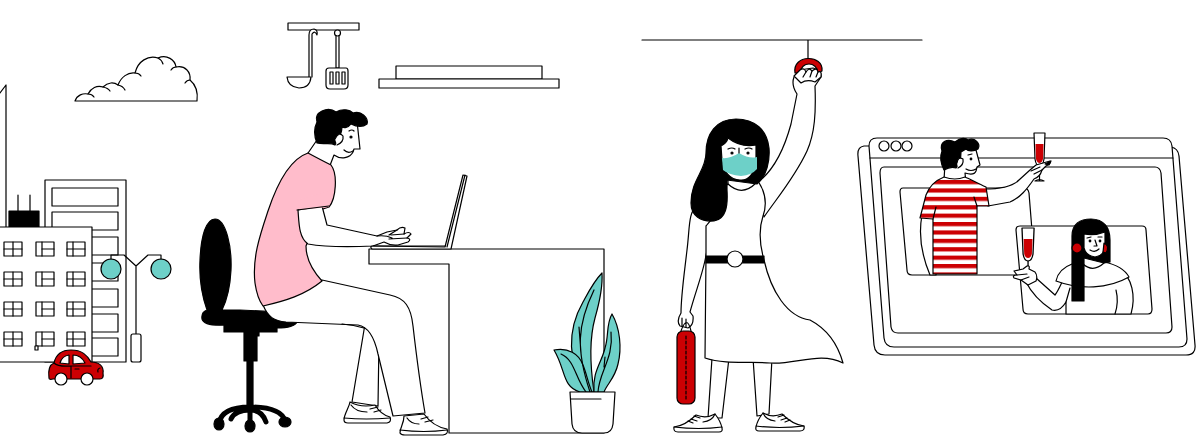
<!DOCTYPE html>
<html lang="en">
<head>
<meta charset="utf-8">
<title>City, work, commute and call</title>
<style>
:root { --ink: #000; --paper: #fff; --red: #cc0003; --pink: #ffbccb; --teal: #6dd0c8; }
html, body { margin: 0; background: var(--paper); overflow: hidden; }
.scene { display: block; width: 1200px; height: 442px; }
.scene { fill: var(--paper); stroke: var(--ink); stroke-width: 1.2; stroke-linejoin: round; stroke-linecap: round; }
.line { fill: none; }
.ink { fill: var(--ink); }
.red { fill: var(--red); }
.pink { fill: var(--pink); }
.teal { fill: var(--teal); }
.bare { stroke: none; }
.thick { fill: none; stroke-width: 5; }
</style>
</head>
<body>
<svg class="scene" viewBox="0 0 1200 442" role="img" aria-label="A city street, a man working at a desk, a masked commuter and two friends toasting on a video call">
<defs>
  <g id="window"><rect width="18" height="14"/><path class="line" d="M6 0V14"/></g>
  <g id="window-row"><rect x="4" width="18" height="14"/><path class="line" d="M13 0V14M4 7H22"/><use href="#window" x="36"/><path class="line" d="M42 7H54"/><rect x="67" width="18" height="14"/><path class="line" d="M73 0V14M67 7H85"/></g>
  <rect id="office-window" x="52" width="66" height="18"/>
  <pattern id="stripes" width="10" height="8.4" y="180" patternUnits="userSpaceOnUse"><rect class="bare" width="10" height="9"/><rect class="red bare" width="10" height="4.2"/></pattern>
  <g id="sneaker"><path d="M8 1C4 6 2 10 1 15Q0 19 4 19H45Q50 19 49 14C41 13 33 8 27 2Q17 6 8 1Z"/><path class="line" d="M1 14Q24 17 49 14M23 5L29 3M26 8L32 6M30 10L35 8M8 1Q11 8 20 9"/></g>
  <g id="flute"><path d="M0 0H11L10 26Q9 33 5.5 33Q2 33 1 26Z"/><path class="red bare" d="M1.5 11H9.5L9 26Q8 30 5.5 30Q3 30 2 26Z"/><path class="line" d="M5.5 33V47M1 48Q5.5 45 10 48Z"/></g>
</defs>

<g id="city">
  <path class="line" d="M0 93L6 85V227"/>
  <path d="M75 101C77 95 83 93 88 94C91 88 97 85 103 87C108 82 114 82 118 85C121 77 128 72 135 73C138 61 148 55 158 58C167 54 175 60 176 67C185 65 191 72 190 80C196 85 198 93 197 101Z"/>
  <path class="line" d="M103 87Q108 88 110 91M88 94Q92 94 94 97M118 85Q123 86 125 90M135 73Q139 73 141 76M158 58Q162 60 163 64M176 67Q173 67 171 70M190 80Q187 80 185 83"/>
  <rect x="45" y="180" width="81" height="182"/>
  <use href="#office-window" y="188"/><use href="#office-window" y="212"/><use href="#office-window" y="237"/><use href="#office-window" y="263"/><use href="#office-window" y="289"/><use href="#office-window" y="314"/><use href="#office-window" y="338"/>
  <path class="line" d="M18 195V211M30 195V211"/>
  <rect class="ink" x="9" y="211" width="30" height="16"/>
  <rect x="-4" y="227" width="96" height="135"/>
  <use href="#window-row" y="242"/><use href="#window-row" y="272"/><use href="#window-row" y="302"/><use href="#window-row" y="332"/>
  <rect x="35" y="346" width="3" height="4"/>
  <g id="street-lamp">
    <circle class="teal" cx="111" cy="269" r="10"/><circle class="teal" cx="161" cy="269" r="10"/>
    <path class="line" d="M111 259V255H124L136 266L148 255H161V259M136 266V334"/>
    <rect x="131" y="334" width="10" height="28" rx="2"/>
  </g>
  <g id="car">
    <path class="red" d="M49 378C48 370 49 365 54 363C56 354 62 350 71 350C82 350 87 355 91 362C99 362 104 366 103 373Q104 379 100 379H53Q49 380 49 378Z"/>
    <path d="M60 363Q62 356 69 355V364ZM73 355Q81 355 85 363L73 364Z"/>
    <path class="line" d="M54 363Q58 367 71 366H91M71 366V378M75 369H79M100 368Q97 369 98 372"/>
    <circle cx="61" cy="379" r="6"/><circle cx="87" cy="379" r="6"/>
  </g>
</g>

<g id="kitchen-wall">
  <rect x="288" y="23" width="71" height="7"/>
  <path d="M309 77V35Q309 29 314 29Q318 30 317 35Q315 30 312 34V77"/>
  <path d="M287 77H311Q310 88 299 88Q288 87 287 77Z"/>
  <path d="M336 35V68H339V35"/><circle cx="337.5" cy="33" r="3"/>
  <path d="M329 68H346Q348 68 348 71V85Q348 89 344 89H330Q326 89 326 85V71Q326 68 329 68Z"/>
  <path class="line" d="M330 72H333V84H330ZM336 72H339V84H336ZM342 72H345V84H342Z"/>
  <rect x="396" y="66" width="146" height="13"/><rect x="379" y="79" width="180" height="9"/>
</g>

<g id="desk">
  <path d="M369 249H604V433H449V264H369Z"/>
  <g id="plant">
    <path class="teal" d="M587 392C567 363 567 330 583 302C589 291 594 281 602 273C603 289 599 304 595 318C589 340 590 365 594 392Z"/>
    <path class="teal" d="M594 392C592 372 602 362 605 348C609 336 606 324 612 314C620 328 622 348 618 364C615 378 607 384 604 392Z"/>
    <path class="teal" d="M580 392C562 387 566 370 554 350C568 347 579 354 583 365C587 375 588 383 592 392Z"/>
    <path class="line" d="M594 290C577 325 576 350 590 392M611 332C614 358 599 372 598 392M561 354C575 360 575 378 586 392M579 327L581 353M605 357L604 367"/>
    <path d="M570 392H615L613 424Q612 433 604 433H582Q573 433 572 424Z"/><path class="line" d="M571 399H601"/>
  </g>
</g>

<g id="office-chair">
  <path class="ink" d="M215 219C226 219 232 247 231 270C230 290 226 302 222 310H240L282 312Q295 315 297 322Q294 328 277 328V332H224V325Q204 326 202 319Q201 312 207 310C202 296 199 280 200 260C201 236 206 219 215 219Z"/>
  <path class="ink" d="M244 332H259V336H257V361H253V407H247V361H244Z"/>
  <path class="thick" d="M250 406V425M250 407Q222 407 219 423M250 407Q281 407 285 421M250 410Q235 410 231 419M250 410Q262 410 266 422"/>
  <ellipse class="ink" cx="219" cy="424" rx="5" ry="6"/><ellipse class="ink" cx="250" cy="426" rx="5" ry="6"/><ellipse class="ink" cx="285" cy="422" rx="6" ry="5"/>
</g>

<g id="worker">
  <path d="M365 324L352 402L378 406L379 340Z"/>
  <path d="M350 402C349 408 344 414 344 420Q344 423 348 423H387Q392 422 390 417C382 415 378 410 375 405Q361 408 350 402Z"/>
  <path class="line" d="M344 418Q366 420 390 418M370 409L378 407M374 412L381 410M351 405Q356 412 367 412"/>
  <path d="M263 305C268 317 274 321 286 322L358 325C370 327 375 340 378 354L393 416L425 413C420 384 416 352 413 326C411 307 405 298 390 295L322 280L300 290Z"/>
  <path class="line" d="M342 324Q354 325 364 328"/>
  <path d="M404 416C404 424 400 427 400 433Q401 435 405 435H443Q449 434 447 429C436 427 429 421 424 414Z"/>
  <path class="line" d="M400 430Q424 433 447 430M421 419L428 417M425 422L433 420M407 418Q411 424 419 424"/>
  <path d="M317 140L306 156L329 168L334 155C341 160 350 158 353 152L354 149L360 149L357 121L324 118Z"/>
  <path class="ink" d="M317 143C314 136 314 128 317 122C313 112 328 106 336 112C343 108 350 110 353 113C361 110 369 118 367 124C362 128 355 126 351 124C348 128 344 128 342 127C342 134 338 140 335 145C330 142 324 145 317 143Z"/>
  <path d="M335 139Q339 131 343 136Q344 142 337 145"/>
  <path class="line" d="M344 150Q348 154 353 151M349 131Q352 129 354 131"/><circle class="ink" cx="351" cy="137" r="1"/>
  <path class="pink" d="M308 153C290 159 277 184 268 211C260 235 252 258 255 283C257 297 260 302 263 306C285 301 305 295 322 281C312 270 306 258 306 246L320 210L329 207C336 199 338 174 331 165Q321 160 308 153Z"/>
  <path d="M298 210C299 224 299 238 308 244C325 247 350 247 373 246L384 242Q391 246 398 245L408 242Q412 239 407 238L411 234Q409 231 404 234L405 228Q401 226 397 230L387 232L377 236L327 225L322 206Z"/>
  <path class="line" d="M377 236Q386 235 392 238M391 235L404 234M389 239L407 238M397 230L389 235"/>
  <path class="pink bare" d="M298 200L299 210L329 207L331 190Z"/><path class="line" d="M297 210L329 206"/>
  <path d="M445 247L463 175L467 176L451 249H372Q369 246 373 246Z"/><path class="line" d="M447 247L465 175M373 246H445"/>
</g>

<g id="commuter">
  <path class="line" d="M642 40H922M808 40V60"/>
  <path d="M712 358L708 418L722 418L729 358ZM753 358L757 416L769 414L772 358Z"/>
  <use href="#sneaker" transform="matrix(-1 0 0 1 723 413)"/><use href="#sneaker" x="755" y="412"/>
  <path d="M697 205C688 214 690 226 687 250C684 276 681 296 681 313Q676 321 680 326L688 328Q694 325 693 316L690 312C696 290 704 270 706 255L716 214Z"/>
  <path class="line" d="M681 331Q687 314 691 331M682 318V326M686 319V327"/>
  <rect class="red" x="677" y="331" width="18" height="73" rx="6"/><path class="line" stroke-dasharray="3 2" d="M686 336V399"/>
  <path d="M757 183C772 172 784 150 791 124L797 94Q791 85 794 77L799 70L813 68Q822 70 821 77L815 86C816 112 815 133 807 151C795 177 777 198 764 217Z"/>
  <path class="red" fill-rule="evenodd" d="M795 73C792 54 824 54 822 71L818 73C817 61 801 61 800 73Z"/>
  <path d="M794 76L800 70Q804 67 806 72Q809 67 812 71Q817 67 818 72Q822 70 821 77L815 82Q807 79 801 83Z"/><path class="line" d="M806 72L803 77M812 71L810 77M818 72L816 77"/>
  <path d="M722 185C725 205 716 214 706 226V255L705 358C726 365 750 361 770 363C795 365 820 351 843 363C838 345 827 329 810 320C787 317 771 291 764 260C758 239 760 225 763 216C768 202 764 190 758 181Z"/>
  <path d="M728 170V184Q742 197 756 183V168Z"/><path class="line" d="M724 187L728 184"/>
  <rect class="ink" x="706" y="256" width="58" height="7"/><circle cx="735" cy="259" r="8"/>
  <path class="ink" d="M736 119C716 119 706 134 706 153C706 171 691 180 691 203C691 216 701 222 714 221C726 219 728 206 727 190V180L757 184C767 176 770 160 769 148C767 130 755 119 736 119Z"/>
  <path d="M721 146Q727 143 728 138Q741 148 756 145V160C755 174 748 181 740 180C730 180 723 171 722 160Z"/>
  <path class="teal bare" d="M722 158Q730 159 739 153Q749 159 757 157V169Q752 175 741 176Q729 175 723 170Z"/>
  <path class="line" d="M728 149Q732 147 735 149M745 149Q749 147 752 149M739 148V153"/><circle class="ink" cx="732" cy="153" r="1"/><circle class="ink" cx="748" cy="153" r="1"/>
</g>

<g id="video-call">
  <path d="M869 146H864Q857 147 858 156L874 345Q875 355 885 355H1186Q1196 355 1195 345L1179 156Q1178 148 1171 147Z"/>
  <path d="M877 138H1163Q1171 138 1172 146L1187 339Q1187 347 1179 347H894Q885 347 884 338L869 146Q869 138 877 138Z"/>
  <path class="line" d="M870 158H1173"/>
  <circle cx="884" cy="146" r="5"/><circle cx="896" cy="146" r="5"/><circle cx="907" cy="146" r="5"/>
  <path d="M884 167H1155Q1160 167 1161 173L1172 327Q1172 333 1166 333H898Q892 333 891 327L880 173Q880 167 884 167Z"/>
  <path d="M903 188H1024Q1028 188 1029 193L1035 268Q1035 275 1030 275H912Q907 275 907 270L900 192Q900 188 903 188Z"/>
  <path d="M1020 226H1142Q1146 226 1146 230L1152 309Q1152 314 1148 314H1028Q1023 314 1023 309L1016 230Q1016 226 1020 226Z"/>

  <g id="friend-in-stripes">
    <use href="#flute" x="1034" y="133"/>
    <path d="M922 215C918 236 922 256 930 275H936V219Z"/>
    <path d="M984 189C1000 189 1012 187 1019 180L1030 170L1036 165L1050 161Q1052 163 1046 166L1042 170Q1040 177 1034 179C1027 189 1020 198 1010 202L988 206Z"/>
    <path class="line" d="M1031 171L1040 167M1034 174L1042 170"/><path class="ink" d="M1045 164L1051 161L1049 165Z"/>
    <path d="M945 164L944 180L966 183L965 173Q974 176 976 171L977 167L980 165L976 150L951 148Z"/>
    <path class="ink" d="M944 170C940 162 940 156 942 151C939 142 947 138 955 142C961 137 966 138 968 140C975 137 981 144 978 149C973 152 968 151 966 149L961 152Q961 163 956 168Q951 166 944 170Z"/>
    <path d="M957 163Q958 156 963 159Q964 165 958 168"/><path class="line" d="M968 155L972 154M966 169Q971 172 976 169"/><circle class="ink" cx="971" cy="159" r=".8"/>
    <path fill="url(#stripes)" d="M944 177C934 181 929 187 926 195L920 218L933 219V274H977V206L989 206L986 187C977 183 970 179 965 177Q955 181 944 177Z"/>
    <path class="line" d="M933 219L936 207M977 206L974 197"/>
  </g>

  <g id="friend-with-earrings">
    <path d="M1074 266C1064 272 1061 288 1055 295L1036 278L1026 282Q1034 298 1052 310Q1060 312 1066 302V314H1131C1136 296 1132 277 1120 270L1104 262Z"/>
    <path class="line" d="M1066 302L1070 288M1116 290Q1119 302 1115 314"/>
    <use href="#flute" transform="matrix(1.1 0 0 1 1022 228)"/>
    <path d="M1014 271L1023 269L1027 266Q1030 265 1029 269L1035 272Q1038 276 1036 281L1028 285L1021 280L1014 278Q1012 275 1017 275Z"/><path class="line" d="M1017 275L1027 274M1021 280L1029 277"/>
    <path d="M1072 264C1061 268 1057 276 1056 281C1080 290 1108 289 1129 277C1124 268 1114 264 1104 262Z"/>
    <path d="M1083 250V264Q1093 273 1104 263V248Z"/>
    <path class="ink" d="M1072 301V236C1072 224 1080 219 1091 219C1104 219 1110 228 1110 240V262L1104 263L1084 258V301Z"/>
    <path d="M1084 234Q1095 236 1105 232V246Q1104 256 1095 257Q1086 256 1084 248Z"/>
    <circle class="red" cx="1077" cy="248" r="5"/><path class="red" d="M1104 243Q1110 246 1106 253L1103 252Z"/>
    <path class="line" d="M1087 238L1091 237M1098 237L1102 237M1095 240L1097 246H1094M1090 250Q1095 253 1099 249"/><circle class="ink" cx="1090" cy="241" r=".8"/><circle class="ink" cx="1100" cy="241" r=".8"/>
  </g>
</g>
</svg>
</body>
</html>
================
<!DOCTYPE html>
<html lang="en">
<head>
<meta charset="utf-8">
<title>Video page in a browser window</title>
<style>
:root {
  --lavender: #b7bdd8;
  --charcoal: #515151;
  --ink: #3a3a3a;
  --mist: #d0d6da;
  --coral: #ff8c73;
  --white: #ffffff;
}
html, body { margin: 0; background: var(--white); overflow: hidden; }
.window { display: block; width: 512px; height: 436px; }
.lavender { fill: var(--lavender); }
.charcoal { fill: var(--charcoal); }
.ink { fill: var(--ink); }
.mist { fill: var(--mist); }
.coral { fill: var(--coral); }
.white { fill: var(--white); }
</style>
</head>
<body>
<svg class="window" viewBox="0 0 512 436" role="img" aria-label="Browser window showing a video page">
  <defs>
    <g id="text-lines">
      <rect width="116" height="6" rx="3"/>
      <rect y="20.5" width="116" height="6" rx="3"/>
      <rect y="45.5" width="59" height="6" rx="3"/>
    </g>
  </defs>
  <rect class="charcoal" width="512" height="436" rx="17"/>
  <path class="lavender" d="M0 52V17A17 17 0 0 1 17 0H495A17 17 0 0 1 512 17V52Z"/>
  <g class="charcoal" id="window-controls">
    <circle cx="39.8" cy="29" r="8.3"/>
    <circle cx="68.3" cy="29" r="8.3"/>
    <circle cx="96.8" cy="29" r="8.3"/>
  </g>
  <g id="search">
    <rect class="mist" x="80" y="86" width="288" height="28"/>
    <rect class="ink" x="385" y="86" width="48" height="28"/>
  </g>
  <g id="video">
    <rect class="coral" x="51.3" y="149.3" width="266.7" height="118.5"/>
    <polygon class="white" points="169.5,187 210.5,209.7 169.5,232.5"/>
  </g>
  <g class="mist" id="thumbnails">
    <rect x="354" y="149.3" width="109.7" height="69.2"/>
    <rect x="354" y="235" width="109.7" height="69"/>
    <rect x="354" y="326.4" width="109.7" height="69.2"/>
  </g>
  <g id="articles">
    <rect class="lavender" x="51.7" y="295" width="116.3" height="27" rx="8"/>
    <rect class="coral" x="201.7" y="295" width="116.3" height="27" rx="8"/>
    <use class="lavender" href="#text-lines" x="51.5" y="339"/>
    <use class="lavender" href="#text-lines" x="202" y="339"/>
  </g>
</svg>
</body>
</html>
================
Instructions for the task
Take every line from the records that holds "paper" and copy it down.

Reply
:root { --ink: #000; --paper: #fff; --red: #cc0003; --pink: #ffbccb; --teal: #6dd0c8; }
html, body { margin: 0; background: var(--paper); overflow: hidden; }
.scene { fill: var(--paper); stroke: var(--ink); stroke-width: 1.2; stroke-linejoin: round; stroke-linecap: round; }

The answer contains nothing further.